To recap, video thumbnails are appearing more and more in Google's "Universal" or blended search results. Not only that, people search specifically for video in Google Video vertical search - even about commercial products. So it's important to optimize the video you worked hard to create.
Once you've turned from your video SEO sins (the common mistakes webmasters make), it's time to go above and beyond to improve the chances of video from your domain appearing in Universal Search and video search.
1. Build links to your video landing pages
Just like traditional SEO, links to landing pages with video content can help your videos rank higher in Universal Search. Links help boost your PageRank, which Google uses as a measure of "authority" or popularity of your page. Because Universal Search displays only 2 video search results, this is very important.
Internal links (which exist on your site in menus, product listings and contextual links) count, but in a different way than inbound links from other sites - inbound links are more valuable. If you have an affiliate program, use SEO-friendly affiliate links (if possible). Or, include links back to your landing page in the embed code you provide for those who want to re-post your videos. Example:
You can add links to Youtube video descriptions linking back to your site, but it won't help you with SEO. Such links have a rel="nofollow" attribute attached to them, which prevents the search engine from following them.
While it's best to have links pointing at the video landing page, any links pointing to your domain can help raise your site's "authority," which will benefit all your site pages - provided they're followed links from sites that Google deems good quality and topically relevant.
2. Use a transcript
The text surrounding your video helps search engines understand what your video is about, since search engines can't "hear" the audio. A transcript contains all the narrative - which adds valuable keywords to the page. However, a transcript might clutter up a product page that already has a description. To help with SEO, the text must appear on-page, not in a separate link or pop-up. (You might hide it behind a tabbed box). A transcript is not the best choice for every video - your discretion is advised.
3. Allow comments on your video / reviews section
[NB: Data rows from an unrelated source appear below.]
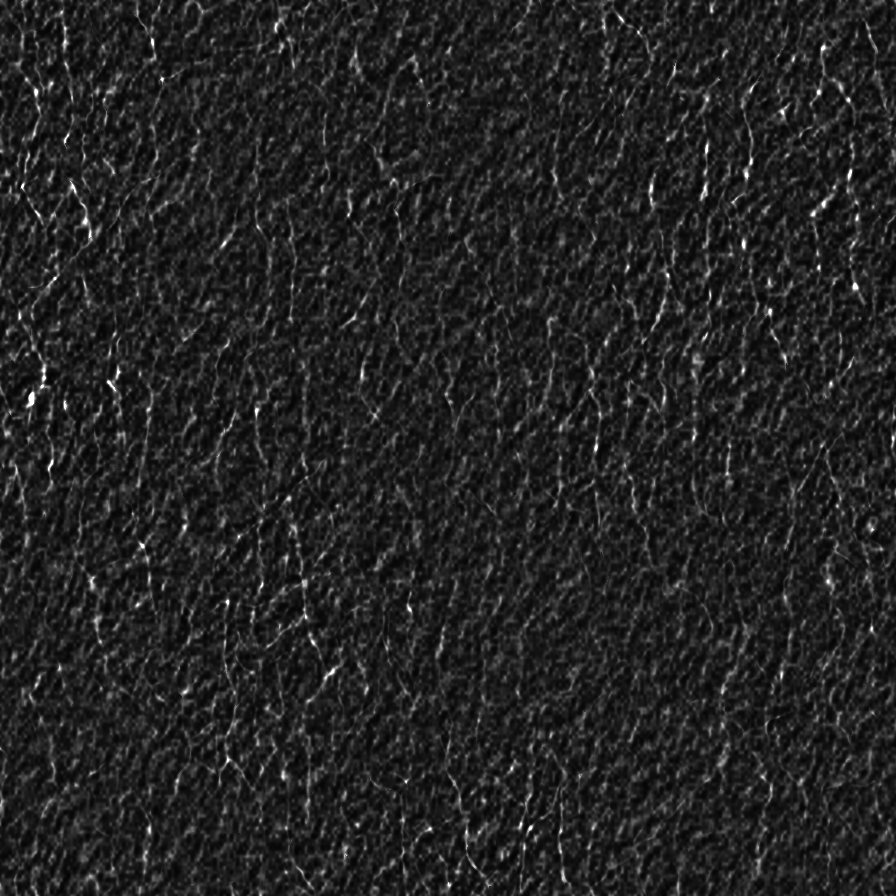
A Shadertoy shader for this texture:

```glsl
// Black grained leather with a net of pale, mostly upright creases.

const float MEDIAN_TONE = 0.124;
const float TONE_SPREAD = 0.6;
const float NOISE_DEVIATION = 0.2145;

// Integer hash of a lattice point, 0 to 1
float hash(vec2 cell, float seed) {
    uvec3 q = uvec3(ivec3(floor(vec3(cell, seed) + 0.5)));
    uint h = q.x * 1597334677u ^ q.y * 3812015801u ^ q.z * 2798796415u;
    h = (h ^ (h >> 15u)) * 2246822519u;
    h = (h ^ (h >> 13u)) * 3266489917u;
    return float((h ^ (h >> 16u)) >> 8u) / 16777216.0;
}

// Value noise scaled to mean 0 and deviation near 1
float unitNoise(vec2 p, float seed) {
    vec2 i = floor(p), f = fract(p);
    f = f * f * (3.0 - 2.0 * f);
    float low = mix(hash(i, seed), hash(i + vec2(1, 0), seed), f.x);
    float high = mix(hash(i + vec2(0, 1), seed), hash(i + vec2(1, 1), seed), f.x);
    return (mix(low, high, f.y) - 0.5) / NOISE_DEVIATION;
}

vec2 noisePair(vec2 p, float seed) {
    return vec2(unitNoise(p, seed), unitNoise(p, seed + 1.0));
}

vec2 cellPoint(vec2 cell, float seed) {
    return cell + 0.1 + 0.8 * vec2(hash(cell, seed), hash(cell, seed + 1.0));
}

// Borders of stretched cells as pale ridges with darker flanks; each border
// has its own strength, and borders running across the grain fade out
float creaseNet(vec2 p, vec2 scale, float width, float sparsity, float seed) {
    vec2 q = p * scale;
    vec2 home = floor(q), nearest = home;
    float best = 1e3;
    for (int y = -1; y <= 1; y++)
    for (int x = -1; x <= 1; x++) {
        vec2 cell = home + vec2(x, y);
        vec2 toPoint = cellPoint(cell, seed) - q;
        float d = dot(toPoint, toPoint);
        if (d < best) { best = d; nearest = cell; }
    }
    vec2 a = cellPoint(nearest, seed);
    float ridge = 0.0, flank = 0.0;
    for (int y = -2; y <= 2; y++)
    for (int x = -2; x <= 2; x++) {
        if (x == 0 && y == 0) continue;
        vec2 cell = nearest + vec2(x, y);
        vec2 b = cellPoint(cell, seed);
        vec2 normal = normalize(b - a);
        vec2 slope = normal * scale;
        float d = dot(0.5 * (a + b) - q, normal) / (length(slope) * width);
        float upright = smoothstep(0.3, 0.8, abs(slope.x) / length(slope));
        float strength = upright * smoothstep(sparsity, 1.0, hash(nearest + cell, seed + 2.0));
        ridge = max(ridge, strength * exp(-d * d));
        flank = max(flank, strength * exp(-d * d / 9.0));
    }
    return ridge - 0.25 * flank;
}

// Slanted pebbles lit from one side, with fine speckle
float pebbles(vec2 q, float seed) {
    return unitNoise(q, seed) - unitNoise(q + vec2(0.8, -0.45), seed);
}

float grain(vec2 p) {
    vec2 slanted = vec2(p.x - 0.35 * p.y, p.y + 0.2 * p.x);
    float small = pebbles(slanted * vec2(165.0, 92.0), 11.0);
    float large = pebbles(slanted * vec2(92.0, 52.0), 13.0);
    float speckle = unitNoise(p * vec2(275.0, 225.0), 15.0);
    return 0.45 * small + 0.24 * large + 0.6 * speckle;
}

// Jagged bending of the crease lines
vec2 bend(vec2 p) {
    return p + 0.0050 * noisePair(p * 17.0, 21.0)
             + 0.0018 * noisePair(p * 52.0, 23.0)
             + 0.0008 * noisePair(p * 120.0, 25.0);
}

void mainImage(out vec4 fragColor, in vec2 fragCoord) {
    vec2 p = fragCoord / iResolution.y;
    vec2 bent = bend(p);
    vec2 diagonal = vec2(bent.x - bent.y, bent.x + bent.y) * 0.7071;

    // Worn patches have strong creases, smooth ones are flatter
    float wear = clamp(0.5 + 0.28 * unitNoise(p * 3.7, 31.0)
                           + 0.14 * unitNoise(p * 9.0, 33.0), 0.0, 1.0);

    float mainCrease = creaseNet(bent, vec2(24.0, 9.0), 0.0030, -0.2, 41.0);
    float fineCrease = creaseNet(bent + 0.37, vec2(38.0, 16.0), 0.0024, 0.1, 51.0);
    float longCrease = creaseNet(diagonal, vec2(13.0, 4.0), 0.0026, 0.3, 61.0);
    float crease = min(mainCrease + 0.55 * fineCrease + 0.6 * longCrease, 0.8);

    // The grain breaks up the crease lines
    float broken = 0.85 + 0.28 * unitNoise(p * vec2(150.0, 110.0), 71.0);
    float relief = grain(p) * mix(0.88, 1.08, wear) * (1.0 - 0.35 * max(crease, 0.0))
                 + crease * broken * mix(2.1, 3.7, wear) - 0.1;

    float tone = MEDIAN_TONE * exp(TONE_SPREAD * relief) - 0.005;
    fragColor = vec4(vec3(clamp(tone, 0.0, 1.0)), 1.0);
}
```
People who comment on video sites like Youtube enrich the page with keywords, including variant ways of describing products, usage scenarios and even typos (yes, typos can help you rank for the typos searchers use, like "Odacity of Hope"). Product videos are not necessarily the type of media people like to comment on (unlike an entertaining or educational clip). But that's fine, the existence of customer reviews can have the same SEO-boosting effect.
4. Provide closed captioning
Not only will you attain sainthood by improving accessibility for hearing impaired and volume impaired (*cough* employees surfing the web on company time), Googlebot can also read closed captioning on your video. (This does not mean that Yahoo or Bing can).
Another reason to CC, President Obama just signed a bill into law that will require producers of online video to provide closed captioning.
Indirectly, CC can help SEO when your content is linked to by the hearing impaired community as an accessible site.
5. Syndicate wisely
It's easy for Youtube and Vimeo and the rest to outrank videos that live on your domain if you've syndicated them widely. My recommendation is to submit to a maximum of 3 sites, and to provide custom title tags descriptions for each to prevent duplicate content in search engines. You will still be competing against them for ranking, but you are less likely to be caught by a duplicate content filter if it appears the content is unique across sites (remember, Google can't see the video itself is the same). Make sure you link back to your site in the syndicated descriptions. Though most video sites will nofollow your links, you still can direct customers to your site.